Léon Ollé-Laprune: The origin of the See-judge-act

Sr Nathalie Becquart, xmcj, undersecretary for the General Secretariat of the Synod of Bishops, has written recently on the significance of the see-judge-act to the synodal process:

This image of the road to Emmaus is a good expression of synodal methodology based on the “see-judge-act” approach created by Cardinal Joseph Cardijn because it begins with the reality: We start from our situatedness, from the very concrete reality where we are. Then we try to interpret that reality in the light of the Gospel, to discern a course of action. Then we are called to act.


With only a couple of months to go until the First Session of the Synod on Synodality, it seems like a good time to remember the origins of the see-judge-act with French philosopher and social activist, Léon Ollé-Laprune, who exhorted students in 1896 to “see clearly, judge well and decide.”

It’s also the 125th anniversary of his premature death in 1898 this year.
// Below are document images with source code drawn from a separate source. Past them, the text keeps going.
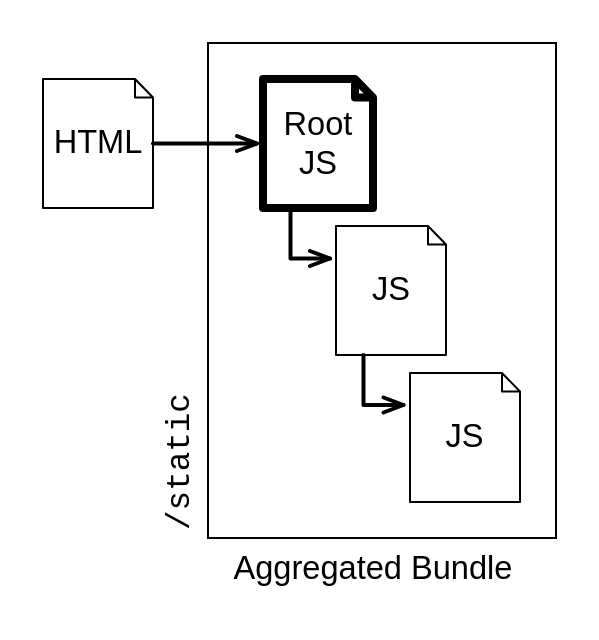
<!DOCTYPE html>
<html lang="en">
<head>
<meta charset="utf-8">
<title>Aggregated Bundle</title>
<style>
:root { --ink: #000; --paper: #fff; }
* { box-sizing: border-box; }
html, body { margin: 0; overflow: hidden; background: var(--paper); }
.diagram {
  position: relative;
  width: 599px;
  height: 640px;
  overflow: hidden;
  background: var(--paper);
  color: var(--ink);
  font: 32.6px/39px "Liberation Sans", Arial, sans-serif;
  text-align: center;
}
.bundle {
  position: absolute;
  left: 207px;
  top: 42px;
  width: 350px;
  height: 497px;
  border: 2px solid var(--ink);
}
.bundle-name {
  position: absolute;
  left: 207px;
  top: 548px;
  width: 332px;
  white-space: nowrap;
}
.path-name {
  position: absolute;
  left: 110px;
  top: 442px;
  width: 140px;
  font-family: "Liberation Mono", monospace;
  transform: rotate(-90deg);
}
.file {
  position: absolute;
  width: 110px;
  height: 129px;
  display: flex;
  align-items: center;
  justify-content: center;
  padding-bottom: 4px;
  white-space: nowrap;
}
.file svg { position: absolute; left: 0; top: 0; overflow: visible; }
.file span { position: relative; }
.outline { fill: var(--paper); stroke: var(--ink); stroke-width: 2; stroke-linejoin: round; }
.root { padding-bottom: 2px; }
.root .outline { stroke-width: 8; }
.html-file { left: 43px; top: 79px; }
.root { left: 263px; top: 79px; }
.child { left: 336px; top: 226px; }
.grandchild { left: 409.5px; top: 373px; }
.arrows {
  position: absolute;
  left: 0;
  top: 0;
  fill: none;
  stroke: var(--ink);
  stroke-width: 4;
  stroke-linecap: round;
  stroke-linejoin: round;
}
</style>
</head>
<body>
<main class="diagram">
  <section class="bundle" aria-labelledby="bundle-name"></section>

  <div class="file html-file">
    <svg width="110" height="129" aria-hidden="true">
      <defs>
        <path id="page" d="M0 0H92L110 18.5V129H0ZM92 0V18.5H110"/>
      </defs>
      <use class="outline" href="#page"/>
    </svg>
    <span>HTML</span>
  </div>
  <div class="file root">
    <svg width="110" height="129" aria-hidden="true"><use class="outline" href="#page"/></svg>
    <span>Root<br>JS</span>
  </div>
  <div class="file child">
    <svg width="110" height="129" aria-hidden="true"><use class="outline" href="#page"/></svg>
    <span>JS</span>
  </div>
  <div class="file grandchild">
    <svg width="110" height="129" aria-hidden="true"><use class="outline" href="#page"/></svg>
    <span>JS</span>
  </div>

  <svg class="arrows" width="599" height="640" aria-hidden="true">
    <defs>
      <path id="arrowhead" d="M-20 -7.5L0 0L-20 7.5"/>
    </defs>
    <path d="M153 143.5H257"/>
    <use href="#arrowhead" x="257" y="143.5"/>
    <path d="M290.5 208V258.5H330"/>
    <use href="#arrowhead" x="330" y="258.5"/>
    <path d="M363.5 355V405H403.5"/>
    <use href="#arrowhead" x="403.5" y="405"/>
  </svg>

  <div class="path-name">/static</div>
  <div class="bundle-name" id="bundle-name">Aggregated Bundle</div>
</main>
</body>
</html>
In fact, it was the 25th anniversary of his death in 1923 that inspired Ollé-Laprune’s student, the great French philosopher Maurice Blondel, to write a tribute to his teacher in the form of a short biography (French only):


Read more about Léon Ollé-Laprune on the website that I have created for him:
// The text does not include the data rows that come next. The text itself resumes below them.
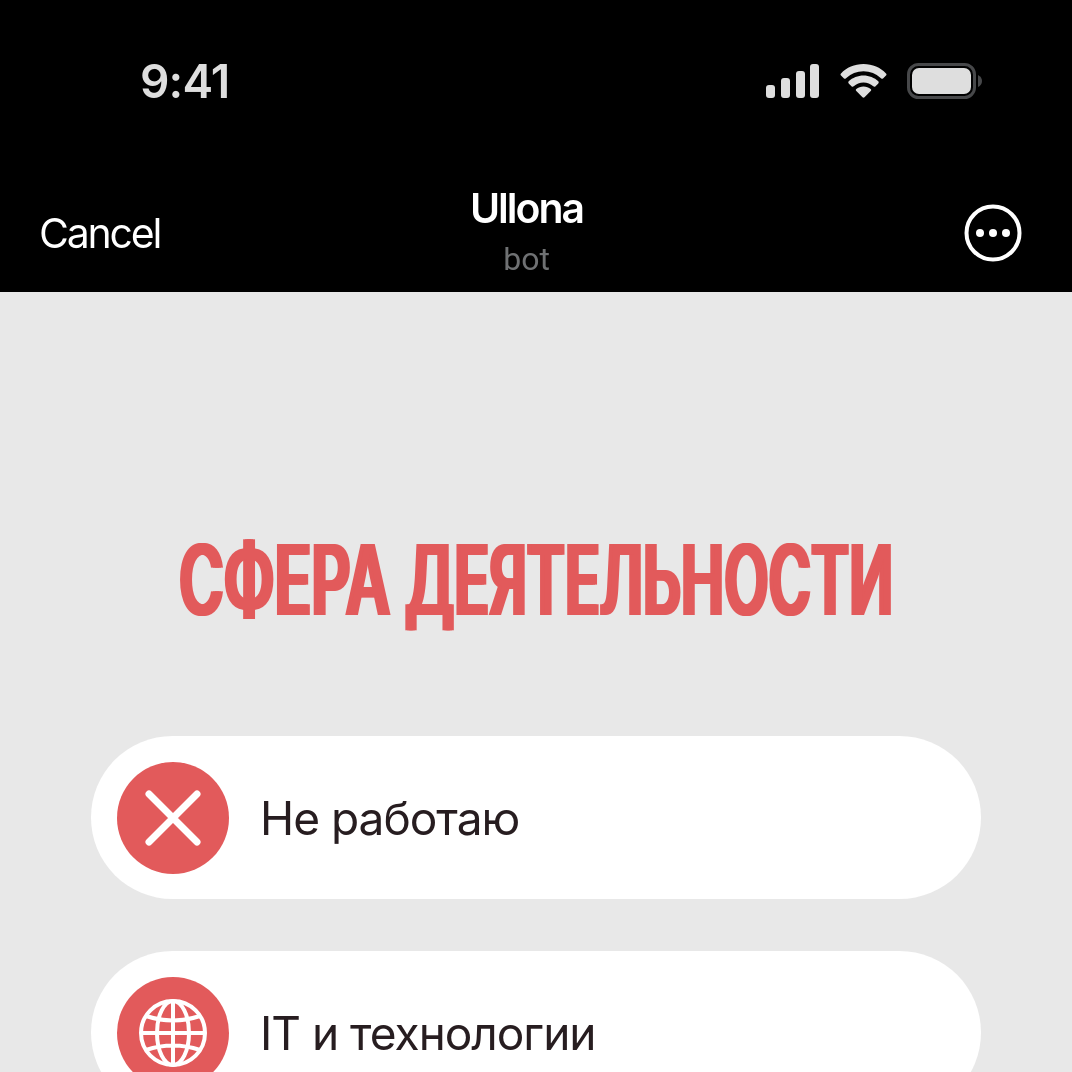
<!DOCTYPE html>
<html lang="ru">
<head>
<meta charset="utf-8">
<title>Сфера деятельности</title>
<style>
:root {
  --bar: #000000;
  --bar-text: #ffffff;
  --bar-muted: #6f7173;
  --status: #dedede;
  --battery-frame: #47484a;
  --page: #e8e8e8;
  --accent: #e25a5b;
  --card: #ffffff;
  --ink: #271d20;
}
* { box-sizing: border-box; margin: 0; padding: 0; }
html, body { width: 1072px; height: 1072px; overflow: hidden; }
body { background: var(--page); font-family: Inter, sans-serif; }
svg { display: block; flex: none; }
.screen { width: 1072px; height: 1072px; overflow: hidden; display: flex; flex-direction: column; }
.top-bar { height: 292px; flex: none; background: var(--bar); color: var(--bar-text); }
.status { height: 162px; padding: 0 90px 0 140px; display: flex; align-items: center; justify-content: space-between; color: var(--status); }
.clock { font-size: 46px; font-weight: 600; letter-spacing: -0.8px; }
.indicators { display: flex; align-items: center; gap: 20px; }
.nav { height: 130px; padding: 12px 50px 0 41px; display: grid; grid-template-columns: 240px 1fr 240px; align-items: center; }
.cancel { color: inherit; text-decoration: none; font-size: 41px; letter-spacing: -2.2px; margin-left: -2px; }
.chat { text-align: center; margin: 2px 0 0 -10px; }
.chat-name { font-size: 41px; font-weight: 600; line-height: 50px; letter-spacing: -2px; }
.chat-kind { font-family: Roboto, sans-serif; font-size: 32px; line-height: 52px; color: var(--bar-muted); }
.more { justify-self: end; }
.content { flex: 1; padding: 240px 91px 0; overflow: hidden; }
.heading { height: 100px; margin-bottom: 104px; color: var(--accent); font-weight: 600; }
.heading text { font-family: Inter, sans-serif; font-size: 98px; font-weight: 600; }
.options { list-style: none; display: flex; flex-direction: column; gap: 52px; }
.option { height: 163px; padding: 0 26px; border-radius: 82px; background: var(--card); color: var(--ink); display: flex; align-items: center; gap: 31px; font-size: 46px; letter-spacing: -1px; white-space: nowrap; }
.badge { width: 112px; height: 112px; flex: none; border-radius: 50%; background: var(--accent); display: flex; align-items: center; justify-content: center; }
.badge svg { fill: none; stroke: var(--card); }
</style>
</head>
<body>
<div class="screen">
  <header class="top-bar">
    <div class="status">
      <span class="clock">9:41</span>
      <div class="indicators">
        <svg width="54" height="34" fill="currentColor" aria-hidden="true">
          <rect x="0" y="21" width="9" height="13" rx="3"/>
          <rect x="15" y="14" width="9" height="20" rx="3"/>
          <rect x="30" y="7" width="9" height="27" rx="3"/>
          <rect x="44" y="0" width="9" height="34" rx="3"/>
        </svg>
        <svg width="47" height="34" fill="currentColor" aria-hidden="true">
          <path d="M23.5 0C14.500 0 6.500 3.500 1 9.500Q0 10.500 1 11.500L4 14.500Q5 15.200 6 14.300A25 25 0 0 1 41 14.300Q42 15.200 43 14.500L46 11.500Q47 10.500 46 9.500C40.500 3.500 32.500 0 23.500 0Z"/>
          <path d="M23.500 11.500C18 11.500 12.500 13.700 8.700 17.300Q7.700 18.400 8.700 19.400L11.700 22.400Q12.700 23.200 13.700 22.300A14.500 14.500 0 0 1 33.300 22.300Q34.300 23.200 35.300 22.400L38.300 19.400Q39.300 18.400 38.300 17.300C34.500 13.700 29 11.500 23.500 11.500Z"/>
          <path d="M23.500 22.500C20.700 22.500 18.300 23.500 16.300 25Q15.300 26 16.300 27L22.500 33.300Q23.500 34.200 24.500 33.300L30.700 27Q31.700 26 30.700 25C28.700 23.500 26.300 22.500 23.500 22.500Z"/>
        </svg>
        <svg width="75" height="36" aria-hidden="true">
          <rect x="1.500" y="1.500" width="66" height="33" rx="10" fill="none" stroke="var(--battery-frame)" stroke-width="3"/>
          <rect x="5" y="5" width="59" height="26" rx="7" fill="currentColor"/>
          <path d="M71 12Q75 14 75 18T71 24Z" fill="var(--battery-frame)"/>
        </svg>
      </div>
    </div>
    <nav class="nav">
      <a class="cancel" href="#">Cancel</a>
      <div class="chat">
        <p class="chat-name">Ullona</p>
        <p class="chat-kind">bot</p>
      </div>
      <a class="more" href="#" aria-label="More">
        <svg width="58" height="58">
          <circle cx="29" cy="29" r="26.500" fill="none" stroke="#ffffff" stroke-width="4"/>
          <g fill="#ffffff">
            <circle cx="16" cy="29" r="4"/>
            <circle cx="29" cy="29" r="4"/>
            <circle cx="42" cy="29" r="4"/>
          </g>
        </svg>
      </a>
    </nav>
  </header>
  <main class="content">
    <h1 class="heading">
      <svg width="890" height="100" fill="currentColor">
        <g id="heading-words">
          <text x="88" y="83" textLength="211" lengthAdjust="spacingAndGlyphs">СФЕРА</text>
          <text x="314" y="83" textLength="488" lengthAdjust="spacingAndGlyphs">ДЕЯТЕЛЬНОСТИ</text>
        </g>
        <use href="#heading-words" x="-2" aria-hidden="true"/>
        <use href="#heading-words" x="2" aria-hidden="true"/>
      </svg>
    </h1>
    <ul class="options">
      <li class="option">
        <span class="badge">
          <svg width="56" height="56" stroke-width="7" stroke-linecap="round" aria-hidden="true">
            <path d="M4 4L52 52M52 4L4 52"/>
          </svg>
        </span>
        <span>Не работаю</span>
      </li>
      <li class="option">
        <span class="badge">
          <svg width="70" height="70" stroke-width="4" aria-hidden="true">
            <circle cx="35" cy="35" r="32"/>
            <ellipse cx="35" cy="35" rx="16" ry="32"/>
            <path d="M35 3V67M3 35H67M8 18Q35 27 62 18M8 52Q35 43 62 52"/>
          </svg>
        </span>
        <span>IT и технологии</span>
      </li>
    </ul>
  </main>
</div>
</body>
</html>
But also please join me for an Australian Cardijn Institute webinar on Tuesday 8 August at 7.30pm Australian Eastern Standard Time, which is 11.30am Central European (Paris) Time.

Full details here:

A great man, whose legacy needs to be remembered!